IMHA is a condition where the immune system goes haywire and starts attacking and destroying its own red blood cells. In about 25 to 40 per cent of cases, it can identify a trigger causing the immune system to malfunction. The condition can be triggered by cancer, infections, certain parasites, drug reactions, and potentially some vaccinations. These cases are called secondary IMHA because a trigger has been identified.
Malfunction of Immune System
The other 60 to 75 per cent of cases have no obvious reason. “There is clearly a malfunction of the immune system, but we don’t know why this occurs. It is only by ruling out all of the possible triggers that we reach this diagnosis of primary IMHA. We know that genetics must play a role because some breeds are far more predisposed to primary IMHA, but it can also happen to low-risk breeds,” explained Dr. Victoria Bamberger, DVM Veterinarian, VCA Canada Alta Vista Animal Hospital.
Good parasite prevention can help prevent the transmission of some of the infections that trigger IMHA, such as particular tick-borne illness and heartworm, to a small degree. The selection of appropriate vaccinations based on your dog’s lifestyle and risk factors should also be discussed with your veterinarian. “For the most part, we are at the mercy of a dog’s genetic makeup because that is the biggest determinant of immune function and dysfunction,” says Dr. Bamberger. In a primary care setting, Dr. Bamberger shared they don’t see cases of IMHA often. “I might diagnose a case every year or two,” she noted.
“In the emergency care setting, we see it quite frequently. This is because dogs can be fairly asymptotic in the early stages and then suddenly deteriorate and require emergency treatment.” The first step in treating IMHA is to run a battery of tests to make sure that primary IMHA is being treated and not secondary IMHA.
These tests, bloodwork, abdominal ultrasound, chest x-rays, and 4Dx test for tick-borne illnesses and heartworm, are necessary to ensure any triggering caused aren’t being missed. Dr. Bamberger explained, “If a dog’s IMHA is being triggered by an infection, you have to treat that infection before you can successfully treat the anemia.” She continued, “Once we know that we are dealing with primary IMHA, we need to stop the immune system from targeting its own red blood cells. ”This process involves using immunosuppressive medications such as prednisone, cyclosporine, mycophenolate, and leflunomide. Dogs with IMHA can be very anemic and close to death. These dogs are given blood transfusions and oxygen.
Many dogs require low-dose aspirin or other clot-breaking medication to help prevent blood clots, which is a common cause of death in these patients. “Treating a critical IMHA patient is very labour intensive and can take several tense days before we know if we will be successful. These medications must be continued for several months and weaned very gradually to help prevent a relapse of the condition,” says Dr. Bamberger. She recommends people learn if their dog is a high-risk breed. Cocker spaniels are the most common breed affected, followed by bichons, collies, other small white dogs, and Old English Sheepdogs. It should be noted that cats can also be affected by Immune-Mediated Hemolytic Anemia. Dr. Bamberge says regardless of breed, getting to know your dog’s normal gum colour is important.

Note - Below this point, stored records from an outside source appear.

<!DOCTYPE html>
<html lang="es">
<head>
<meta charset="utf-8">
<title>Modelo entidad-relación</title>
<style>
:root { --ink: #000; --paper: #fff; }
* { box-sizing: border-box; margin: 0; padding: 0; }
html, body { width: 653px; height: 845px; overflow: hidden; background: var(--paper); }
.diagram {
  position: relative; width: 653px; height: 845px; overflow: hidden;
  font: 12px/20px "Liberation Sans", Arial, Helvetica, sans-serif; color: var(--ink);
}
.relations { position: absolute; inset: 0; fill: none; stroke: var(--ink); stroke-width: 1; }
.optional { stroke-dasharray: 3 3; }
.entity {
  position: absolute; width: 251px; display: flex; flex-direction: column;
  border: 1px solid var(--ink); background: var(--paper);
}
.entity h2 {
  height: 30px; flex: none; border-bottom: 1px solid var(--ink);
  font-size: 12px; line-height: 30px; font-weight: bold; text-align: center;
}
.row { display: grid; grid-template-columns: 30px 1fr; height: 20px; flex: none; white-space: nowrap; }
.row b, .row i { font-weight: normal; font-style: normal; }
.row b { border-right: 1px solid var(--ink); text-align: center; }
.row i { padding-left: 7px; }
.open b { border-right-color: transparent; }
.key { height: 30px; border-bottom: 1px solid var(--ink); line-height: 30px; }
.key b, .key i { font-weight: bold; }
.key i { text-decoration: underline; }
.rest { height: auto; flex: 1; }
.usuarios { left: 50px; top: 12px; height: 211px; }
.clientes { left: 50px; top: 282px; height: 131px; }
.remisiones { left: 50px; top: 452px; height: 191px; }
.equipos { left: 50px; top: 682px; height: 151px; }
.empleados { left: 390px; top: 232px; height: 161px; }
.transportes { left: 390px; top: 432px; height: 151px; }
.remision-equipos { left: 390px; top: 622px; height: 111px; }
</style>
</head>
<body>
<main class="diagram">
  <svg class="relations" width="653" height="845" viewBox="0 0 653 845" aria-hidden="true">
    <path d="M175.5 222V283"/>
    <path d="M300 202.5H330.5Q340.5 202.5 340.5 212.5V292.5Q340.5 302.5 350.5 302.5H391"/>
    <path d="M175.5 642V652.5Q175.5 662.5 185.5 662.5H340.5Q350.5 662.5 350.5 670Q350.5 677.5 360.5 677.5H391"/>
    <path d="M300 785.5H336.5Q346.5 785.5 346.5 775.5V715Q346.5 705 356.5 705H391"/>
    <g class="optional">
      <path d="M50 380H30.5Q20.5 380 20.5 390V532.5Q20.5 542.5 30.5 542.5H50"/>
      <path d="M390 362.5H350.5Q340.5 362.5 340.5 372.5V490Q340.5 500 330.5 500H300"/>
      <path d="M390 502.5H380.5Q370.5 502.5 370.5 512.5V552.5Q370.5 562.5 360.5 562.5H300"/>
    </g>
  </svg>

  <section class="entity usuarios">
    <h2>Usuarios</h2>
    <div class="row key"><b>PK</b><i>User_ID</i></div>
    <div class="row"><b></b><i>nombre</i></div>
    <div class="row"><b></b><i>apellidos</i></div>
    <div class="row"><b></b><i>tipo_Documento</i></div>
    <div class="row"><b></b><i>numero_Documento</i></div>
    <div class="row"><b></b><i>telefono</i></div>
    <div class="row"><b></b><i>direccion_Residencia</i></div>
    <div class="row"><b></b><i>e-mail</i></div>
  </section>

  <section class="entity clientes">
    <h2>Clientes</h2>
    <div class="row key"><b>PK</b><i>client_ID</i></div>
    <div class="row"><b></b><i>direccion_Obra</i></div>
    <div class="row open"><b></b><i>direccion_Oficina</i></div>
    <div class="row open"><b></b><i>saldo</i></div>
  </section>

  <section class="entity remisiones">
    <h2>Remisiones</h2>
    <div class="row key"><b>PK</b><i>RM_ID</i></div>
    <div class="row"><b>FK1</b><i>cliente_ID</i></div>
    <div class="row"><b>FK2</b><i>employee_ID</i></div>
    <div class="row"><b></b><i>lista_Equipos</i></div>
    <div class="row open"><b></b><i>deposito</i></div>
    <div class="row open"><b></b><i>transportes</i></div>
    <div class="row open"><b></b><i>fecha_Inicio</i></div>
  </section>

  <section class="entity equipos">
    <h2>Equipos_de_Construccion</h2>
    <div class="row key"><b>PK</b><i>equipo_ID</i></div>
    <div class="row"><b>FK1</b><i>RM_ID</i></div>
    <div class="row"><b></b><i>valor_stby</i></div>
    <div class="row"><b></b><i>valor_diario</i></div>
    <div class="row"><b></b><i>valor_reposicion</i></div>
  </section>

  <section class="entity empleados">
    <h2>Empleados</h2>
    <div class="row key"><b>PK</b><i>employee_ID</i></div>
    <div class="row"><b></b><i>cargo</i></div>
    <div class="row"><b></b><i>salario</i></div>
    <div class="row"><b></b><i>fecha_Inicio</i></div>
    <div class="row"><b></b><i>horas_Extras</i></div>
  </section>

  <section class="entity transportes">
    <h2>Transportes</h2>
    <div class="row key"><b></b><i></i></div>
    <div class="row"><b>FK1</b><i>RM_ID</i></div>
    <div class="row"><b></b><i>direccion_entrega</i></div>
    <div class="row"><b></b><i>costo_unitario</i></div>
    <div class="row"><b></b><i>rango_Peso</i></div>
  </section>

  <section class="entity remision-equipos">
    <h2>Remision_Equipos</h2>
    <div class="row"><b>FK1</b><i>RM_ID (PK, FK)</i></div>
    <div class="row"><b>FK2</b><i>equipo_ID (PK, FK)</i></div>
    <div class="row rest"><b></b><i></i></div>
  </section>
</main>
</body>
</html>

If you check your dog’s gums regularly, you’re more likely to notice if they become pale or jaundiced. Other clinical signs and symptoms include lethargy, vomiting, poor appetite, weakness, collapse, dark orange urine, rapid breathing, or a fever. These symptoms can sometimes be very mild, so it doesn’t mean that every time your dog seems tired, he should be rushed to the vet. But if he is consistently fatigued with no explanation, this warrants a checkup. Treating IMHA early is much easier, and less expensive, than treating a full-blown crisis,” Dr. Victoria Bamberger warned. IMHA is one of the most common causes of severe anemia, but there are many other causes. Some chronic diseases can cause mild anemia, but there are several ways to tell this apart from IMHA on a blood profile.
Another cause of severe anemia would be any condition that causes sudden blood loss. Next to trauma, the most common causes of severe blood loss would be ruptured abdominal tumours and intestinal bleeding. Dr. Bamberger went on to say, “Because there are so many causes of anemia, dogs require multiple tests to ensure we are identifying and treating the right problem.”